(Beginning of RECORDS SHOWN)
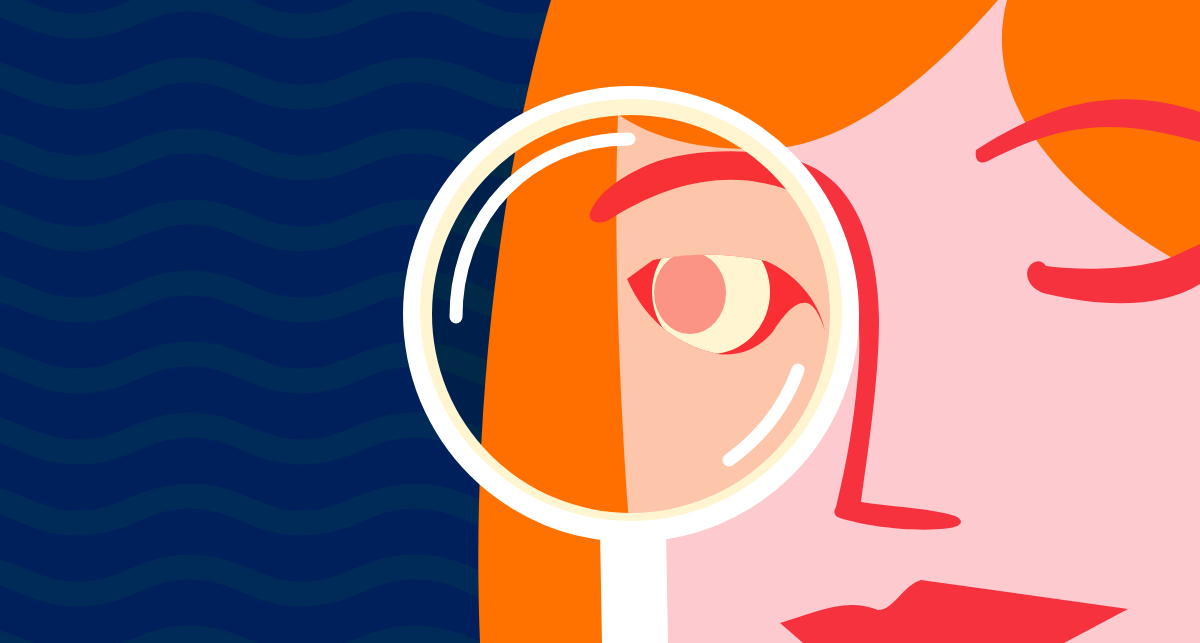
<!DOCTYPE html>
<html lang="en">
<head>
<meta charset="utf-8">
<title>Woman with a magnifying glass</title>
<style>
:root {
  --navy: #00205c;
  --wave: #002a58;
  --hair: #ff7200;
  --skin: #fdcad0;
  --red: #f7323f;
  --eye-red: #f92f33;
  --cream: #fff6d1;
  --iris: #fb9484;
  --lens-tint: #fff9d1;
  --white: #fff;
}
html, body { margin: 0; height: 100%; overflow: hidden; }
body { background: var(--navy); }
.hero { display: block; width: 1200px; height: 643px; }
.backdrop { fill: var(--navy); }
.waves { fill: none; stroke: var(--wave); stroke-width: 25; }
.hair { fill: var(--hair); }
.skin { fill: var(--skin); }
.line { fill: var(--red); }
.lens { fill: var(--lens-tint); mix-blend-mode: multiply; }
.eye-red { fill: var(--eye-red); }
.eye-white { fill: var(--cream); }
.iris { fill: var(--iris); }
.rim { fill: var(--white); }
.bevel { fill: var(--cream); }
.shine { fill: none; stroke: var(--white); stroke-width: 13; stroke-linecap: round; }
</style>
</head>
<body>
<svg class="hero" viewBox="0 0 1200 643" role="img" aria-label="Red-haired woman holding a magnifying glass over one eye">
  <defs>
    <path id="wave" d="M-36 70C14 70 30 97 78 97S142 70 190 70S254 97 302 97S366 70 415 70S479 97 527 97S591 70 640 70"/>
    <clipPath id="eye-shape">
      <path d="M627 279L653 260C690 253 730 253 766 261C788 270 803 288 811 304C795 300 784 315 774 330C762 347 740 357 718 354C682 346 648 326 627 279Z"/>
    </clipPath>
    <mask id="rim-ring">
      <rect width="1200" height="643" fill="white"/>
      <circle cx="631" cy="314" r="199" fill="black"/>
    </mask>
  </defs>

  <g id="background">
    <rect class="backdrop" width="1200" height="643"/>
    <g class="waves">
      <use href="#wave" y="-71"/>
      <use href="#wave"/>
      <use href="#wave" y="71"/>
      <use href="#wave" y="142"/>
      <use href="#wave" y="213"/>
      <use href="#wave" y="284"/>
      <use href="#wave" y="355"/>
      <use href="#wave" y="426"/>
      <use href="#wave" y="497"/>
      <use href="#wave" y="568"/>
    </g>
  </g>

  <g id="head">
    <path class="hair" d="M551 0C505 155 470 400 480 643H1200V0Z"/>
    <path class="skin" d="M618 114C650 138 710 155 787 147C862 135 938 69 998 0H1007C982 95 1050 185 1172 258L1200 245V643H640C628 540 611 300 618 114Z"/>
  </g>

  <g id="features">
    <path class="line" d="M590 213C598 192 622 176 650 164C690 148 765 146 806 164C858 185 878 250 879 320C879 380 868 450 861 502C895 507 935 509 955 516C964 520 963 526 950 528C915 533 865 526 840 518C834 516 833 512 836 507C846 466 855 420 859 360C862 290 846 215 788 190C738 172 680 176 612 218C602 226 587 223 590 213Z"/>
    <path class="line" d="M976 150C1040 109 1110 82 1200 112V142C1125 121 1070 118 990 160C982 165 974 163 976 150Z"/>
    <path class="line" d="M1046 266C1090 272 1145 268 1172 257L1200 244V284C1160 309 1100 307 1043 293C1029 288 1024 275 1029 267C1033 260 1042 259 1046 266Z"/>
    <path class="line" d="M780 623C815 613 845 597 878 610C894 610 903 585 921 580L1128 609L1064 643H803Z"/>
  </g>

  <g id="magnifier">
    <circle class="lens" cx="631" cy="314" r="199"/>
    <g id="eye">
      <path class="eye-red" d="M627 279L653 260C690 253 730 253 766 261C792 272 818 297 825 331C820 315 814 305 807 303C795 301 784 315 774 330C762 347 740 357 718 354C682 346 648 326 627 279Z"/>
      <g clip-path="url(#eye-shape)">
        <ellipse class="eye-white" cx="711" cy="292" rx="59" ry="62"/>
        <ellipse class="iris" cx="690" cy="293" rx="36" ry="41"/>
      </g>
    </g>
    <path class="rim" d="M600 530H666L668 643H602Z"/>
    <g mask="url(#rim-ring)">
      <circle class="rim" cx="631" cy="314" r="228"/>
      <circle class="bevel" cx="631" cy="310" r="211"/>
    </g>
    <path class="shine" d="M456 317C456 215 530 139 629 139"/>
    <path class="shine" d="M798 370C785 406 761 437 729 460"/>
  </g>
</svg>
</body>
</html>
(End of RECORDS SHOWN)
_EXERCISE PROMPT:_ Which lines of the data include the string "circle"? Find them and copy each one.

_REPLY TO THE EXERCISE:_
      <circle cx="631" cy="314" r="199" fill="black"/>
    <circle class="lens" cx="631" cy="314" r="199"/>
      <circle class="rim" cx="631" cy="314" r="228"/>
      <circle class="bevel" cx="631" cy="310" r="211"/>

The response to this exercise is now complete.